━━━ Data listing

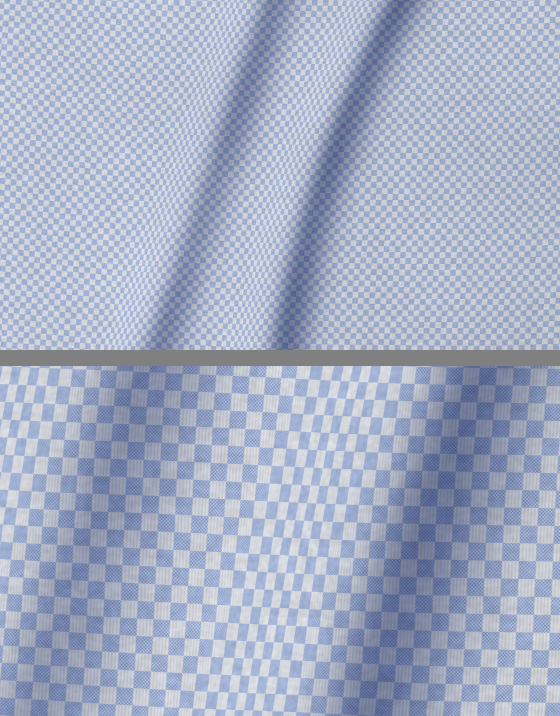
Top: the whole. Bottom: its middle third, enlarged.
Give the GLSL for this texture, as a Shadertoy shader.

```glsl
#define CELLS vec2(62.0, 60.0)
#define THREADS 5.0
#define FOLD_GAP 0.36
#define GATHER 2.3
#define GATHER_WIDTH 0.042
#define SHADOW_DEPTH 0.36
#define GRAIN 0.05
#define WHITE_YARN vec3(0.835, 0.845, 0.865)
#define BLUE_YARN vec3(0.635, 0.700, 0.835)
#define SHADOW_TINT vec3(1.12, 1.03, 0.74)

float hash(vec2 p) {
    p = fract(p * vec2(0.1031, 0.1137));
    p += dot(p, p.yx + 33.33);
    return fract((p.x + p.y) * p.x * 17.0);
}

vec2 gradient(vec2 cell) {
    float angle = 6.2832 * hash(cell);
    return vec2(cos(angle), sin(angle));
}

float gradientNoise(vec2 p) {
    vec2 i = floor(p), f = p - i;
    vec2 w = f * f * f * (f * (f * 6.0 - 15.0) + 10.0);
    vec2 e = vec2(1.0, 0.0);
    float low = mix(dot(gradient(i), f), dot(gradient(i + e), f - e), w.x);
    float high = mix(dot(gradient(i + e.yx), f - e.yx),
                     dot(gradient(i + 1.0), f - 1.0), w.x);
    return mix(low, high, w.y);
}

// Centre line of a fold, bending more on the second one
float foldLine(float index, float y) {
    return 0.45 + FOLD_GAP * index + 0.335 * y - 0.18 * index * y * (1.0 - y);
}

// Square wave from -1 to 1 with unit-wide steps and smoothed edges
vec2 squareWave(vec2 p, vec2 footprint) {
    vec2 edge = 0.5 - abs(2.0 * fract(0.5 * p) - 1.0);
    return clamp(2.0 * edge / max(footprint, vec2(0.06)), -1.0, 1.0);
}

void mainImage(out vec4 fragColor, in vec2 fragCoord) {
    vec2 p = fragCoord / iResolution.y;

    // Cloth coordinates, slightly turned towards the left
    vec2 cloth = vec2(p.x - 0.06 * p.y, p.y + 0.1 * p.x - 0.04 * p.x * p.x);
    cloth += 0.004 * vec2(gradientNoise(p * 4.0), gradientNoise(p * 4.0 + 19.0));
    vec2 weave = cloth * CELLS;

    // Each fold gathers the cloth on its ridge and shades its valley
    float shadow = 0.0, ridge = 0.0;
    for (int k = 0; k < 2; k++) {
        float index = float(k);
        float side = p.x - foldLine(index, p.y);
        float crest = (side + 0.118) / GATHER_WIDTH;
        weave.x += GATHER * tanh(crest);
        ridge += exp(-0.6 * crest * crest);
        float reach = side / (side < 0.0 ? 0.045 : 0.072);
        float depth = mix(0.85, 1.15, index) + 0.3 * gradientNoise(vec2(p.y * 3.0, index * 7.0 + 0.5));
        shadow += depth * exp(-reach * reach);
    }

    // Checks, with a small change of tone from one to the next
    vec2 footprint = fwidth(weave);
    vec2 wave = squareWave(weave, footprint);
    float check = 0.5 + 0.5 * wave.x * wave.y;
    vec3 color = mix(BLUE_YARN, WHITE_YARN, check);
    color *= 1.0 + 0.035 * (hash(floor(weave) + 50.0) - 0.5);

    // Fine yarns: ribs on white checks, pale specks on blue ones
    vec2 yarn = cos(6.2832 * THREADS * weave);
    vec2 visible = 1.0 - smoothstep(vec2(0.25), vec2(0.6), footprint * THREADS);
    float ribs = 0.035 * yarn.x * visible.x;
    float specks = 0.10 * yarn.x * yarn.y * visible.x * visible.y;
    color += mix(specks, ribs, check);
    color += GRAIN * gradientNoise(weave * vec2(2.3, 3.1));
    color += 0.5 * GRAIN * gradientNoise(weave * vec2(0.35, 2.2) + 40.0);

    // Broad light, falling off to the lower right
    float light = 0.99 + 0.05 * gradientNoise(p * 2.2 + 5.0);
    light -= 0.07 * smoothstep(0.5, 1.6, p.x) * (1.0 - 0.6 * p.y);
    light += 0.025 * ridge;
    color *= light;
    color *= 1.0 - SHADOW_DEPTH * shadow * SHADOW_TINT;

    fragColor = vec4(clamp(color, 0.0, 1.0), 1.0);
}
```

━━━━━━

Exercise ->
Go through the records and repeat each one exactly, skipping anything that is a picture.

Completed task ->
Top: the whole. Bottom: its middle third, enlarged.
Give the GLSL for this texture, as a Shadertoy shader.

```glsl
#define CELLS vec2(62.0, 60.0)
#define THREADS 5.0
#define FOLD_GAP 0.36
#define GATHER 2.3
#define GATHER_WIDTH 0.042
#define SHADOW_DEPTH 0.36
#define GRAIN 0.05
#define WHITE_YARN vec3(0.835, 0.845, 0.865)
#define BLUE_YARN vec3(0.635, 0.700, 0.835)
#define SHADOW_TINT vec3(1.12, 1.03, 0.74)

float hash(vec2 p) {
    p = fract(p * vec2(0.1031, 0.1137));
    p += dot(p, p.yx + 33.33);
    return fract((p.x + p.y) * p.x * 17.0);
}

vec2 gradient(vec2 cell) {
    float angle = 6.2832 * hash(cell);
    return vec2(cos(angle), sin(angle));
}

float gradientNoise(vec2 p) {
    vec2 i = floor(p), f = p - i;
    vec2 w = f * f * f * (f * (f * 6.0 - 15.0) + 10.0);
    vec2 e = vec2(1.0, 0.0);
    float low = mix(dot(gradient(i), f), dot(gradient(i + e), f - e), w.x);
    float high = mix(dot(gradient(i + e.yx), f - e.yx),
                     dot(gradient(i + 1.0), f - 1.0), w.x);
    return mix(low, high, w.y);
}

// Centre line of a fold, bending more on the second one
float foldLine(float index, float y) {
    return 0.45 + FOLD_GAP * index + 0.335 * y - 0.18 * index * y * (1.0 - y);
}

// Square wave from -1 to 1 with unit-wide steps and smoothed edges
vec2 squareWave(vec2 p, vec2 footprint) {
    vec2 edge = 0.5 - abs(2.0 * fract(0.5 * p) - 1.0);
    return clamp(2.0 * edge / max(footprint, vec2(0.06)), -1.0, 1.0);
}

void mainImage(out vec4 fragColor, in vec2 fragCoord) {
    vec2 p = fragCoord / iResolution.y;

    // Cloth coordinates, slightly turned towards the left
    vec2 cloth = vec2(p.x - 0.06 * p.y, p.y + 0.1 * p.x - 0.04 * p.x * p.x);
    cloth += 0.004 * vec2(gradientNoise(p * 4.0), gradientNoise(p * 4.0 + 19.0));
    vec2 weave = cloth * CELLS;

    // Each fold gathers the cloth on its ridge and shades its valley
    float shadow = 0.0, ridge = 0.0;
    for (int k = 0; k < 2; k++) {
        float index = float(k);
        float side = p.x - foldLine(index, p.y);
        float crest = (side + 0.118) / GATHER_WIDTH;
        weave.x += GATHER * tanh(crest);
        ridge += exp(-0.6 * crest * crest);
        float reach = side / (side < 0.0 ? 0.045 : 0.072);
        float depth = mix(0.85, 1.15, index) + 0.3 * gradientNoise(vec2(p.y * 3.0, index * 7.0 + 0.5));
        shadow += depth * exp(-reach * reach);
    }

    // Checks, with a small change of tone from one to the next
    vec2 footprint = fwidth(weave);
    vec2 wave = squareWave(weave, footprint);
    float check = 0.5 + 0.5 * wave.x * wave.y;
    vec3 color = mix(BLUE_YARN, WHITE_YARN, check);
    color *= 1.0 + 0.035 * (hash(floor(weave) + 50.0) - 0.5);

    // Fine yarns: ribs on white checks, pale specks on blue ones
    vec2 yarn = cos(6.2832 * THREADS * weave);
    vec2 visible = 1.0 - smoothstep(vec2(0.25), vec2(0.6), footprint * THREADS);
    float ribs = 0.035 * yarn.x * visible.x;
    float specks = 0.10 * yarn.x * yarn.y * visible.x * visible.y;
    color += mix(specks, ribs, check);
    color += GRAIN * gradientNoise(weave * vec2(2.3, 3.1));
    color += 0.5 * GRAIN * gradientNoise(weave * vec2(0.35, 2.2) + 40.0);

    // Broad light, falling off to the lower right
    float light = 0.99 + 0.05 * gradientNoise(p * 2.2 + 5.0);
    light -= 0.07 * smoothstep(0.5, 1.6, p.x) * (1.0 - 0.6 * p.y);
    light += 0.025 * ridge;
    color *= light;
    color *= 1.0 - SHADOW_DEPTH * shadow * SHADOW_TINT;

    fragColor = vec4(clamp(color, 0.0, 1.0), 1.0);
}
```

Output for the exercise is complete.